A trio of experts on international education policy compares the performance of students in American schools against those of other nations and shows the extraordinary benefits that can come from improved student performance.

The Effects of School Vouchers on College Enrollment: Experimental Evidence from New York City. Matthew M. Chingos, Paul E. Peterson. Program on Education Policy and Governance. 2012.

In the first study, using a randomized experiment to measure the impact of school vouchers on college enrollment, Matthew Chingos and Paul Peterson, professor of government at Harvard University, examine the college-going behavior through 2011 of students who participated in a voucher experiment as elementary school students in the late 1990s. They find no overall impacts on college enrollment but do find large, statistically significant positive impacts on the college going of African-American students who participated in the study.

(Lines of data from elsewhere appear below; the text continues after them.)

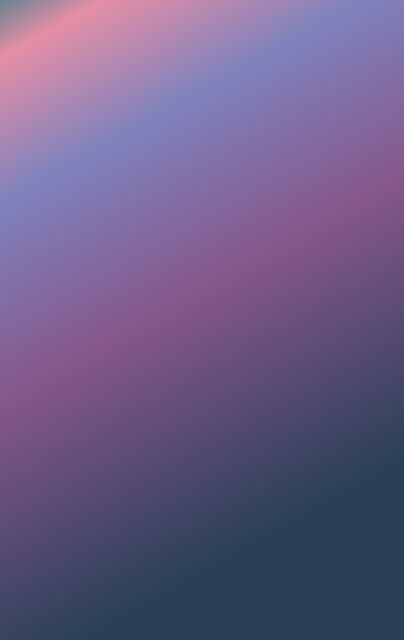
Give the GLSL for this background, as a Shadertoy shader.

```glsl
// Slanted dusk gradient: teal corner, pink, periwinkle, plum, then flat navy.

// Position of x between two stops, clamped to 0..1
float ramp(float start, float end, float x) {
    return clamp((x - start) / (end - start), 0.0, 1.0);
}

void mainImage(out vec4 fragColor, in vec2 fragCoord) {
    // Canvas-height units, measured from the upper left corner
    vec2 p = vec2(fragCoord.x, iResolution.y - fragCoord.y) / iResolution.y;

    // Distance along the slanted gradient axis
    float depth = p.y + 0.56 * p.x;

    // Colour stops, from the corner downwards
    vec3 teal = vec3(0.41, 0.51, 0.57);
    vec3 pink = vec3(0.895, 0.56, 0.65);
    vec3 periwinkle = vec3(0.50, 0.51, 0.74);
    vec3 plum = vec3(0.52, 0.34, 0.54);
    vec3 navy = vec3(0.165, 0.25, 0.345);

    vec3 color = mix(teal, pink, ramp(0.0, 0.091, depth));
    color = mix(color, periwinkle, ramp(0.091, 0.318, depth));
    color = mix(color, plum, ramp(0.318, 0.634, depth));
    color = mix(color, navy, ramp(0.634, 1.07, depth));

    fragColor = vec4(color, 1.0);
}
```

Eighth Graders and Compliance: Social Capital and School Sector Impacts on the NonCongnative Skills of Early Adolescents. Paul Peterson, Martina G. Viarengo. School Choice and School Improvement. Harvard Education Press, Cambridge. 2011.
Let the Charters Bloom. Paul Peterson. Hoover Digest: Research and Opinion on Public Policy, No.3 Summer, 81. 2010.

President Obama staked out a position on education this spring, delivering a radio address that bluntly acknowledged that American high school students are trailing international averages. He sketched out details of a bill his administration would be pushing to revise the No Child Left Behind Act. He proposed to preserve testing requirements but create a better measuring stick, require that teachers be evaluated by performance (not credentials), and use carrots instead of sticks to encourage progress.

For-Profit and Nonprofit Management in Philadelphia Schools. Matthew M. Chingos, Paul E. Peterson. Education Next, 9(2), 64-70. 2009.
Voucher Impacts: Differences between Public and Private Schools. Paul PetersonIn Mark Berends, Matthew G. Springer, Dale Ballou and Herbert Walberg, Eds.. Handbook of Research on School Choice. Routledge, New York. 2009.
Impact of For-Profit and Non-Profit Management on Student Achievement: The Philadelphia Intervention, 2002-2008. Matthew M. Chingos, Paul E. Peterson. PEPG 09-02. 2009.

The School District of Philadelphia, in the summer of 2002, at the request of the State of Pennsylvania, asked for-profit and non-profit managers to participate in a substantial restructuring of its lowest-performing schools under the overall direction of the Philadelphia School Reform Commission (SRC). Thirty elementary and middle schools were contracted out to for-profit management organizations; 16 schools were contracted out to non-profit organizations.